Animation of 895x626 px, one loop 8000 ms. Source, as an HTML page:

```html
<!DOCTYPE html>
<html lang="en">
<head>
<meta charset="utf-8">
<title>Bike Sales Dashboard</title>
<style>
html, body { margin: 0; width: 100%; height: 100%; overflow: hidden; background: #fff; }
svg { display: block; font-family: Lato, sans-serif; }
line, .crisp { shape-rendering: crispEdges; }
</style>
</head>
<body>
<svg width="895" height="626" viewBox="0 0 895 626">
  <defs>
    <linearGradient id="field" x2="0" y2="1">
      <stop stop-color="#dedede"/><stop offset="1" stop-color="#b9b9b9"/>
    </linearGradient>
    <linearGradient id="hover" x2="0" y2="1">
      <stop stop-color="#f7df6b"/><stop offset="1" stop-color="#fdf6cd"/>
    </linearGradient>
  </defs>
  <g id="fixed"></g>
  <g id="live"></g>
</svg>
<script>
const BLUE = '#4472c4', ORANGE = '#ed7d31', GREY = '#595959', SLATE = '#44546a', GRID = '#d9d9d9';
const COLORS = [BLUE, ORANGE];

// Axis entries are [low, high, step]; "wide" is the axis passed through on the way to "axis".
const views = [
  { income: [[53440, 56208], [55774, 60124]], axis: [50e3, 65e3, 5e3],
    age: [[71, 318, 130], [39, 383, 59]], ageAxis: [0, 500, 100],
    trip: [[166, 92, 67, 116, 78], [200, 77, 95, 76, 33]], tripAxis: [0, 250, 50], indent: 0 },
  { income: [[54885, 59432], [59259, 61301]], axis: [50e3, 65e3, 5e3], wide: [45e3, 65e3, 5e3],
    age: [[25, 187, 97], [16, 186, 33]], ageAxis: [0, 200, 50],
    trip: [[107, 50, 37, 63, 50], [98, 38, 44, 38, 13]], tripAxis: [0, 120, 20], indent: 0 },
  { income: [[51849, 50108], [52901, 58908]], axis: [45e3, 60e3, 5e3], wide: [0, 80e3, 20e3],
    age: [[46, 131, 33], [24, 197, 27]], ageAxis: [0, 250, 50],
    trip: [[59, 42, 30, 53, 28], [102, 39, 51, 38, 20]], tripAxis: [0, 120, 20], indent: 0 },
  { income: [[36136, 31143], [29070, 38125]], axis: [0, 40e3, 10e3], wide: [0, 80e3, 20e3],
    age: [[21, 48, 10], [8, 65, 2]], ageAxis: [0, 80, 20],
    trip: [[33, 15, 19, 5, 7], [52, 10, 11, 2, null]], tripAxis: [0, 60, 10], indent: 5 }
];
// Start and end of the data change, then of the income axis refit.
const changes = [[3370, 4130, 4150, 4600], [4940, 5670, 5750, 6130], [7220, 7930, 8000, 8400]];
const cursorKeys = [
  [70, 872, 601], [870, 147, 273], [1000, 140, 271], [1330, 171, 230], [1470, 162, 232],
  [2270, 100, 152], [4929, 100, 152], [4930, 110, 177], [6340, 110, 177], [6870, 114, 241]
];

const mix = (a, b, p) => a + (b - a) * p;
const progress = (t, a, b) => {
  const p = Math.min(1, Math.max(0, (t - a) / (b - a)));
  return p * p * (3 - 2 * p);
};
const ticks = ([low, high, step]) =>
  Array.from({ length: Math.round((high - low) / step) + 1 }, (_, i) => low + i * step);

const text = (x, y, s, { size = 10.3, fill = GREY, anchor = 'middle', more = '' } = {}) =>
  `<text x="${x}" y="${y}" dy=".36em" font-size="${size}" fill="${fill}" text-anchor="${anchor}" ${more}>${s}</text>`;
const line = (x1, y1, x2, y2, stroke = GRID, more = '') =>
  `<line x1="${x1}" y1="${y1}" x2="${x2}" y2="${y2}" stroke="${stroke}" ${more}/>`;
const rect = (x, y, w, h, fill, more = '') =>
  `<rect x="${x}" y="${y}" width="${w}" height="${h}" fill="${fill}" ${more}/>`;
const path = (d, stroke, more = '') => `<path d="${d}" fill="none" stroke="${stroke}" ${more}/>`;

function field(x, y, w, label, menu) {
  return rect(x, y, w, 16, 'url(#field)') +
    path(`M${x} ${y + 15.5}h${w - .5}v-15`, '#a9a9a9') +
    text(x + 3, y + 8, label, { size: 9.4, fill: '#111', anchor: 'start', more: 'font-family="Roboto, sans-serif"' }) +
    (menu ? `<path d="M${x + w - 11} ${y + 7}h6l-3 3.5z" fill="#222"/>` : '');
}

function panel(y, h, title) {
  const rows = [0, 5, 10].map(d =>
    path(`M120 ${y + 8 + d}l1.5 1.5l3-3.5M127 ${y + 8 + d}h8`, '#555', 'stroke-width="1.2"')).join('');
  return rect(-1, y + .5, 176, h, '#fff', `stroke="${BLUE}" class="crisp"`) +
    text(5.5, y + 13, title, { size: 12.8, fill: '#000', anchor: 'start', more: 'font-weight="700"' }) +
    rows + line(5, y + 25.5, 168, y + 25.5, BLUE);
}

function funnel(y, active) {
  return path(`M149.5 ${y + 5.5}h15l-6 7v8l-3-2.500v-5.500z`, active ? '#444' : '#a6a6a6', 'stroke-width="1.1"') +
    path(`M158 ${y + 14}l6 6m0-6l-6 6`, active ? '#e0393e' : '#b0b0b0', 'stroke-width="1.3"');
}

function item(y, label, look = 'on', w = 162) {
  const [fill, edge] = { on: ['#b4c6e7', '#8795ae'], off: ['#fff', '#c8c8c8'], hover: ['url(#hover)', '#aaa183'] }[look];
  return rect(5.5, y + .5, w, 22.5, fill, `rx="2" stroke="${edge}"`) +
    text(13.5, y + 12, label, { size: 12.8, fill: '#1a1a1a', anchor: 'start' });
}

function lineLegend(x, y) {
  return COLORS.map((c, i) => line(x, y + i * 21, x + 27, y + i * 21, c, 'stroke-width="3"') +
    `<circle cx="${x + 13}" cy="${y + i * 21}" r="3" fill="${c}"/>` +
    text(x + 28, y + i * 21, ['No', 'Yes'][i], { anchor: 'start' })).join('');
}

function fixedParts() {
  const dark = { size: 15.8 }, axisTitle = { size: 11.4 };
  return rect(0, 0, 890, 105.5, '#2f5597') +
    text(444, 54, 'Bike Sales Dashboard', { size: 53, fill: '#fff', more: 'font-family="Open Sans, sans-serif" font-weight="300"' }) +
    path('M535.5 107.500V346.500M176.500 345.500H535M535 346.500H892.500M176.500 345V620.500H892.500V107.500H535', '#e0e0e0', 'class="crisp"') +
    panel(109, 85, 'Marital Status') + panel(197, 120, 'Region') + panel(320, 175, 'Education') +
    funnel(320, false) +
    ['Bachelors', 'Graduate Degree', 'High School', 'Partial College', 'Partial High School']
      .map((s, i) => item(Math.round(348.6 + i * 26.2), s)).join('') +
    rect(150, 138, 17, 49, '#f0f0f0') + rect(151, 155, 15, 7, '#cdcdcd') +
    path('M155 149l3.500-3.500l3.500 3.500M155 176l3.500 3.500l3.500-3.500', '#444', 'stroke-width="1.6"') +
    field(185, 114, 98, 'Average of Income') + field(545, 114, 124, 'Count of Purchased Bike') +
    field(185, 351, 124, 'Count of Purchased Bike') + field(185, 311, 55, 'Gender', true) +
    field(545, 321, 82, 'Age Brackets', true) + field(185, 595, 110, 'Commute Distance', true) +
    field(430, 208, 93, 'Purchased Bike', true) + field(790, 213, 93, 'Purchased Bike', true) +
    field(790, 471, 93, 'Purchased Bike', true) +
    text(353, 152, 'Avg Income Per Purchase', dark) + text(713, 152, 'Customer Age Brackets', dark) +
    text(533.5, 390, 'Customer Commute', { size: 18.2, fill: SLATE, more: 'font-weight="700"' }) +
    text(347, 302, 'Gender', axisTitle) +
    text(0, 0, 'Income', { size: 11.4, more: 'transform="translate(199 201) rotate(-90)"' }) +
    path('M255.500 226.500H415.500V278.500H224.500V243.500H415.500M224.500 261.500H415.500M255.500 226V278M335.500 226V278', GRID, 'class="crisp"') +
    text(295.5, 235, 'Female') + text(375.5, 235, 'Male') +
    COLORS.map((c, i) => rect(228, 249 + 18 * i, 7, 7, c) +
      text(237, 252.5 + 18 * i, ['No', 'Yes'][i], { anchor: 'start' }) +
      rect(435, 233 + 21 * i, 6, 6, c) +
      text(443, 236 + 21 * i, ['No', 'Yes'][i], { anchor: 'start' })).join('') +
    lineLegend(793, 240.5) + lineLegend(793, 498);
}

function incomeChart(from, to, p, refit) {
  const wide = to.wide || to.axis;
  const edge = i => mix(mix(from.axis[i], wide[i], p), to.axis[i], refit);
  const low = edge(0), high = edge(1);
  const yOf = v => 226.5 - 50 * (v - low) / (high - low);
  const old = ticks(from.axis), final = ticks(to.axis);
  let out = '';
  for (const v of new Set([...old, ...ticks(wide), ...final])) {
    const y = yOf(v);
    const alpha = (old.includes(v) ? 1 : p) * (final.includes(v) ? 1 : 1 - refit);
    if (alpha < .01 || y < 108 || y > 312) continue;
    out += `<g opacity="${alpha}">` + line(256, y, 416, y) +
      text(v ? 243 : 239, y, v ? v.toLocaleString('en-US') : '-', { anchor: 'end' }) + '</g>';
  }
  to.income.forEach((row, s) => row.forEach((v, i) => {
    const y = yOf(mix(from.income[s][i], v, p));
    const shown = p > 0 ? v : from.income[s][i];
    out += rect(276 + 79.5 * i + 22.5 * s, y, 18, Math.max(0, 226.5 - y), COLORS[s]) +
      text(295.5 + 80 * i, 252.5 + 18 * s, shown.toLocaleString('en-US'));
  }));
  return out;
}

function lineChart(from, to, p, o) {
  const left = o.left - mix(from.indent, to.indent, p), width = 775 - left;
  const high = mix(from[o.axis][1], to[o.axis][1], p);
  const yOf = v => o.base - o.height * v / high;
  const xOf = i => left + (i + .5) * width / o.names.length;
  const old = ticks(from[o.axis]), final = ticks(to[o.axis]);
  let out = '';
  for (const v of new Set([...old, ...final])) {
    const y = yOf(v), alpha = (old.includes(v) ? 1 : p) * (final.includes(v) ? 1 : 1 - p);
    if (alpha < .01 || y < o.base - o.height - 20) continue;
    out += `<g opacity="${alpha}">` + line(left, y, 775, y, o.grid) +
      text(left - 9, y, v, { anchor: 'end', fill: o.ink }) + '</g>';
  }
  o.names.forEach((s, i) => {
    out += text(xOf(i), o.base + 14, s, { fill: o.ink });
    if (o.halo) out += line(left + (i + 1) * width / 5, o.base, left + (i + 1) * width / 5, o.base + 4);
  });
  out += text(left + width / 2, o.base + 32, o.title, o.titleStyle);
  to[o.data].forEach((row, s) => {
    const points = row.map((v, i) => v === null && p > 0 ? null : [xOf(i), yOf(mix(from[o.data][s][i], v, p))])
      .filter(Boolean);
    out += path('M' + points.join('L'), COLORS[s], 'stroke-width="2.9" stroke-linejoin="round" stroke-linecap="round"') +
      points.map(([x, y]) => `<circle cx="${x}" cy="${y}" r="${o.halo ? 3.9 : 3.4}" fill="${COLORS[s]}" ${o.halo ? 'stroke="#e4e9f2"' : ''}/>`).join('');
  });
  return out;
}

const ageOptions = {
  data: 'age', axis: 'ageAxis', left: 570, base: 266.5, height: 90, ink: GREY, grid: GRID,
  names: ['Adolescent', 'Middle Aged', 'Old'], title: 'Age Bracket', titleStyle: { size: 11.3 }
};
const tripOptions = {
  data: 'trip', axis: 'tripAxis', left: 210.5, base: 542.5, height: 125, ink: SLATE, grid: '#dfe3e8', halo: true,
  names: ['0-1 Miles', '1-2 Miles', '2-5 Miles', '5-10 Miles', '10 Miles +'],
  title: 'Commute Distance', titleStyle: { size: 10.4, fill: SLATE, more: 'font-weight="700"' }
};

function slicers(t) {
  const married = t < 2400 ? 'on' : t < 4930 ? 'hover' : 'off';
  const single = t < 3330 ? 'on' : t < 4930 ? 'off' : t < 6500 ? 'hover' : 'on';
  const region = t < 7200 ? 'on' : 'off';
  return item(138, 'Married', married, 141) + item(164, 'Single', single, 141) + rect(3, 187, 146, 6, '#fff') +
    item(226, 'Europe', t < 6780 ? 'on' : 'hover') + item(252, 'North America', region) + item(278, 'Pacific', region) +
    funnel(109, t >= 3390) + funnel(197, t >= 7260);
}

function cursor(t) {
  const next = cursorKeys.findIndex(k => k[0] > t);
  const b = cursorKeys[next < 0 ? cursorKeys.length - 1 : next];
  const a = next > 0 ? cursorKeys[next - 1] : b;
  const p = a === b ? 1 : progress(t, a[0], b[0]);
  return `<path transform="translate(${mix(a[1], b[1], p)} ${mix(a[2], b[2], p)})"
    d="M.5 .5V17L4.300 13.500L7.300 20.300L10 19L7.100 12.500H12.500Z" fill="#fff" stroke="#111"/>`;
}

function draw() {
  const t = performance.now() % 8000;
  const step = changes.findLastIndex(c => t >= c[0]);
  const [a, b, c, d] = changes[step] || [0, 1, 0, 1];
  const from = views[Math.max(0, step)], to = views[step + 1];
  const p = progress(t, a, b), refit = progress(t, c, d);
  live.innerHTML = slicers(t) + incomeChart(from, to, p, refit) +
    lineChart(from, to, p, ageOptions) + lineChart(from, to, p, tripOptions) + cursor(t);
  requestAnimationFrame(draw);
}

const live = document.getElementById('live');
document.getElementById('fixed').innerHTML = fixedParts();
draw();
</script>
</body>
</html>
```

● What you need to do: Which lines in the listing above hold the word "halo"? Show each of them.

● Response to this exercise:
    if (o.halo) out += line(left + (i + 1) * width / 5, o.base, left + (i + 1) * width / 5, o.base + 4);
      points.map(([x, y]) => `<circle cx="${x}" cy="${y}" r="${o.halo ? 3.9 : 3.4}" fill="${COLORS[s]}" ${o.halo ? 'stroke="#e4e9f2"' : ''}/>`).join('');
  data: 'trip', axis: 'tripAxis', left: 210.5, base: 542.5, height: 125, ink: SLATE, grid: '#dfe3e8', halo: true,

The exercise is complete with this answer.